As thrash metal pioneers, Metallica played a big role in stripping metal of its ’70s bloat and bringing in a fast/tight sensibility from punk music. Still, too much compact crunch can be a little monotonous, so beyond including a few slower-tempo tunes, the band and director Nimrod Antal (of Hungarian cult hit “Kontroll,” plus U.S. thrillers “Vacancy” and “Predators”) devised a storyline starring young actor Dane DeHaan (also at Toronto in “Kill Your Darlings” and “Devil’s Knot”). He’s “Trip,” a tour gofer who’d rather watch the show, but who instead gets sent on a mysterious errand into an eerily deserted city. On foot after a car crash, he watches anarchist types in hoodies attack riot police, then each other, then (for no obvious reason) him, led by a murderous specter on horseback. (One of the film’s very few jokes is a final shot underlining that we never did learn just what the object of Trip’s errand run was.)

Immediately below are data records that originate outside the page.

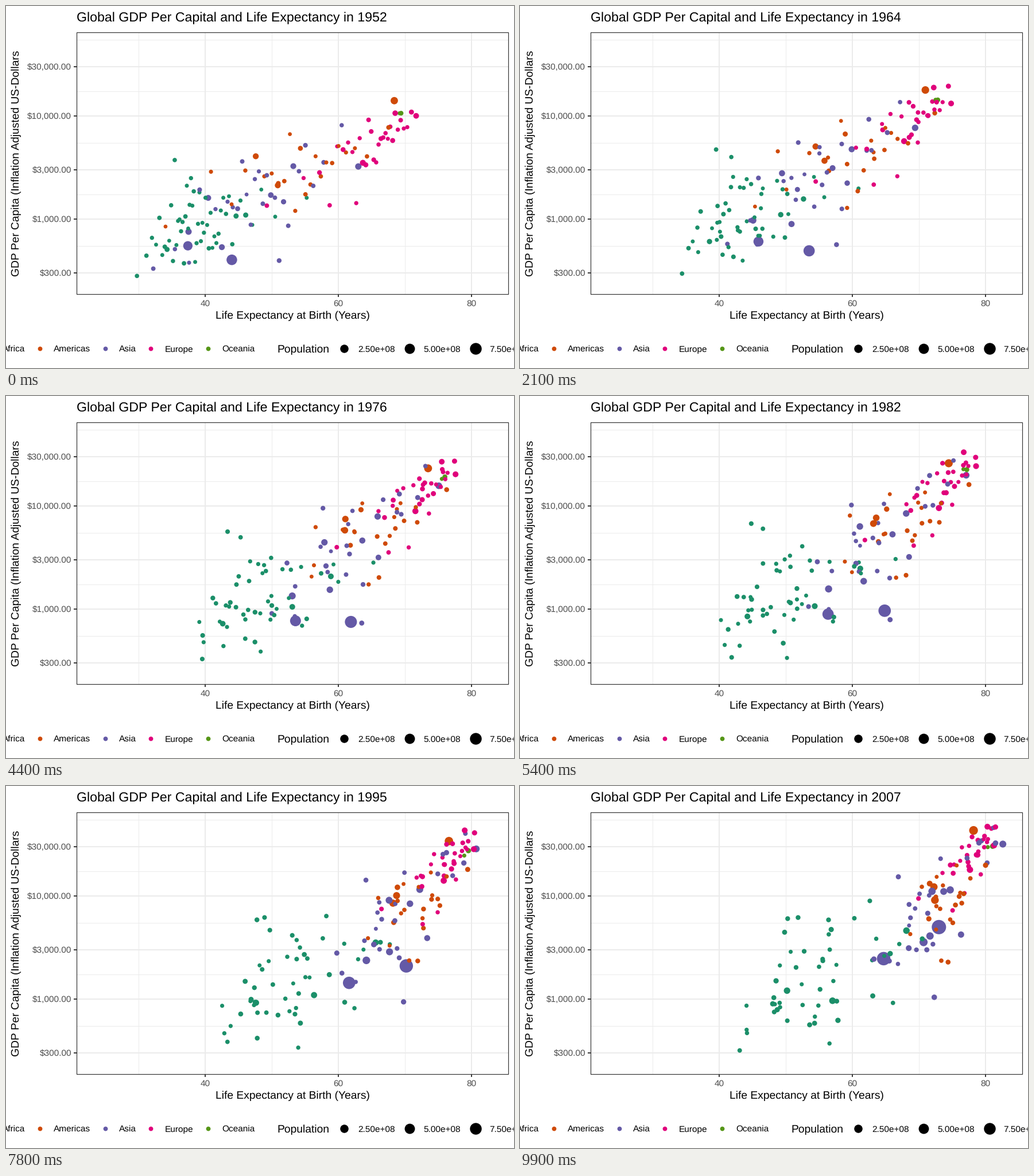
These frames come from a looping animation (885x632 px, 10000 ms). A matplotlib script:

```python
import numpy as np
import matplotlib.pyplot as plt
from matplotlib.animation import FuncAnimation
from matplotlib.patches import Rectangle

W, H, DPI = 885, 632, 100
FRAMES = 100
LEFT, TOP, RIGHT, BOTTOM = 123, 46, 875, 503
STEPS = 11  # five-year intervals, linear in between

COLORS = {"Africa": "#1b8f69", "Americas": "#cf4a07", "Asia": "#6459a6",
          "Europe": "#e0007b", "Oceania": "#559617"}

# The biggest dots: (start, end) of population in millions,
# (start, end, bend) of life expectancy and of income
GIANTS = [
    ("Asia", (556, 1319), (44, 73, 0.7), (400, 4959, -0.8)),
    ("Asia", (372, 1110), (37.4, 64.7, 0.6), (547, 2452, -0.9)),
    ("Americas", (157, 301), (68.4, 78.2, 0.3), (13990, 42952, 0)),
    ("Asia", (82, 224), (37.5, 70.7, 0.1), (750, 3541, -0.3)),
    ("Asia", (86, 127), (63, 82.6, 0.7), (3217, 31656, 1)),
    ("Americas", (56, 190), (50.9, 72.4, 0.1), (2109, 9066, 1)),
]

# Everyone else, by region: count, typical population and its growth,
# (start, end) of life and its spread, of log income and its spread,
# correlation of the two, skew, drift in rank over the years
CLOUDS = {
    "Africa": (52, 3, 3.8, (39.2, 55), (5, 7.5), (2.95, 3.2), (0.25, 0.38),
               0.4, 0.12, 0.9),
    "Americas": (23, 4, 2.6, (53.5, 74), (8, 3), (3.48, 3.93), (0.22, 0.24),
                 0.5, -0.1, 0.6),
    "Asia": (29, 7, 2.7, (46.5, 71.5), (8, 6), (3.15, 3.85), (0.36, 0.44),
             0.65, -0.12, 0.6),
    "Europe": (30, 9, 1.4, (64.5, 77.8), (5, 2.6), (3.7, 4.38), (0.25, 0.21),
               0.8, -0.2, 0.4),
    "Oceania": (2, 4, 2.3, (69.3, 80.7), (0.2, 0.6), (4.01, 4.47),
                (0.01, 0.08), 0.8, 0, 0),
}


def ease(a, b, bend, t):
    return a + (b - a) * (t + bend * t * (1 - t))


def scores(rng, n, drift, t):
    """Evenly filled bell curve whose members slowly trade places."""
    u = (np.arange(n) + 0.5) / n
    z = 0.55 * np.log(u / (1 - u))
    return (np.cos(drift * t) * rng.permutation(z)
            + np.sin(drift * t) * rng.permutation(z))


def cloud(rng, n, size, growth, life, life_sd, gdp, gdp_sd, rho, skew, drift):
    t = np.linspace(0, 1, STEPS + 1)[:, None]
    zx = scores(rng, n, drift, t)
    zy = rho * zx + np.sqrt(1 - rho**2) * scores(rng, n, drift, t)
    zx, zy = (z + skew * (z * z - 1) for z in (zx, zy))
    x = ease(*life, 0.5, t) + ease(*life_sd, 0, t) * zx
    y = ease(*gdp, 0.6, t) + ease(*gdp_sd, 0, t) * zy
    y += rng.normal(0, 0.025, y.shape)
    pop = np.clip(size * np.exp(rng.normal(0, 1.1, n)), 0.2, 60)
    return x, y, pop, pop * growth


def build():
    """Positions per step, populations at both ends and colours."""
    t = np.linspace(0, 1, STEPS + 1)
    x, y, p0, p1, fill = [], [], [], [], []
    for group, pops, life, (g0, g1, bend) in GIANTS:
        x.append(ease(*life, t))
        y.append(ease(np.log10(g0), np.log10(g1), bend, t))
        p0.append(pops[0])
        p1.append(pops[1])
        fill.append(COLORS[group])
    rng = np.random.default_rng(12)
    for group, spec in CLOUDS.items():
        cx, cy, c0, c1 = cloud(rng, *spec)
        x.extend(cx.T)
        y.extend(cy.T)
        p0.extend(c0)
        p1.extend(c1)
        fill += [COLORS[group]] * len(c0)
    first = len(GIANTS)
    order = np.r_[:first, first + rng.permutation(len(x) - first)]
    return (np.array(x)[order].T, np.array(y)[order].T,
            np.array(p0)[order], np.array(p1)[order], np.array(fill)[order])


def px(life):
    return 347 + 11.6 * (life - 40)


def py(log_gdp):
    return 371.5 - 180 * (log_gdp - 3)


def radius(pop):
    return 3.2 + 9.3 * np.sqrt(pop / 1319)


def area(r):
    return (2 * r * 72 / DPI) ** 2


def pt(pixels):
    return pixels * 72 / DPI


plt.rcParams.update({"font.family": "Liberation Sans", "text.hinting": "none"})
fig = plt.figure(figsize=(W / DPI, H / DPI), dpi=DPI, facecolor="white")
ax = fig.add_axes([0, 0, 1, 1])
ax.set(xlim=(0, W), ylim=(H, 0))
ax.axis("off")


def label(x, y, s, size=15.4, color="black", **kw):
    return ax.text(x, y, s, fontsize=pt(size), color=color,
                   va=kw.pop("va", "baseline"), **kw)


def line(x, y, color, width):
    ax.plot(x, y, color=color, lw=pt(width), zorder=1, solid_capstyle="butt")


GRID, INK, GREY = "#ebebeb", "#333333", "#4d4d4d"
for life in (30, 50, 70):
    line([px(life)] * 2, [TOP, BOTTOM], GRID, 1)
for y in np.arange(58.5, 420, 90):
    line([LEFT, RIGHT], [y, y], GRID, 1)
for gdp in (300, 1000, 3000, 10000, 30000):
    y = py(np.log10(gdp))
    line([LEFT, RIGHT], [y, y], GRID, 2)
    line([LEFT - 5, LEFT], [y, y], INK, 1.9)
    label(114, y + 5.5, f"\\${gdp:,.2f}", color=GREY, ha="right")
for life in (40, 60, 80):
    x = px(life)
    line([x, x], [TOP, BOTTOM], GRID, 2)
    line([x, x], [BOTTOM, BOTTOM + 5], INK, 1.9)
    label(x, 523.5, str(life), color=GREY, ha="center")
panel = Rectangle((LEFT, TOP), RIGHT - LEFT, BOTTOM - TOP, fill=False,
                  ec=INK, lw=pt(1.2), zorder=5)
ax.add_patch(panel)

title = label(LEFT, 27, "", 23.1)
label(499, 546, "Life Expectancy at Birth (Years)", 19.3, ha="center")
label(27, 274.5, "GDP Per Capita (Inflation Adjusted US-Dollars", 19.3,
      rotation=90, ha="right", va="center")

label(33.5, 603.5, "Africa", ha="right")
for x, group in zip((58.5, 172.5, 252, 351.5), list(COLORS)[1:]):
    ax.scatter(x, 597.7, s=area(3.9), c=COLORS[group], lw=0)
    label(x + 24.8, 603.5, group)
label(472, 605, "Population", 19.3)
for x, pop in zip((588.5, 703, 817.5), (250, 500, 750)):
    ax.scatter(x, 597.7, s=area(radius(pop)), c="black", lw=0)
    label(x + 24.5, 603.5, f"{pop / 100:.2f}e+08")

LIFE, GDP, POP0, POP1, FILL = build()
dots = ax.scatter(px(LIFE[0]), py(GDP[0]), s=area(radius(POP0)), c=FILL,
                  lw=0, zorder=3)
dots.set_clip_path(panel)


def draw(i):
    t = i / (FRAMES - 1)
    k = min(int(t * STEPS), STEPS - 1)
    f = t * STEPS - k
    life = LIFE[k] + f * (LIFE[k + 1] - LIFE[k])
    gdp = GDP[k] + f * (GDP[k + 1] - GDP[k])
    dots.set_offsets(np.column_stack([px(life), py(gdp)]))
    dots.set_sizes(area(radius(POP0 * (POP1 / POP0) ** t)))
    year = round(1952 + 55 * t)
    title.set_text(f"Global GDP Per Capital and Life Expectancy in {year}")
    return dots, title


anim = FuncAnimation(fig, draw, frames=FRAMES, interval=100, repeat=True,
                     repeat_delay=0, blit=False)
plt.show()
```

Energetically staged if not exactly deep, like Metallica’s lyrics, this mini-horror-fantasy-adventure trades trades in metal nihilism that really doesn’t bear much thinking about if you’re over 15 and/or not titanically stoned. The narrative bits serve well to break up the concert sequences, offering distraction without ever overstaying their welcome. After all, vaguely “Mad Max”-like dystopian miniatures are nice, but “Master of Puppets,” “Enter Sandman”, et al. are what this movie’s audience really came for.
Sound mix is naturally tremendous, and every other tech/design contribution is tops.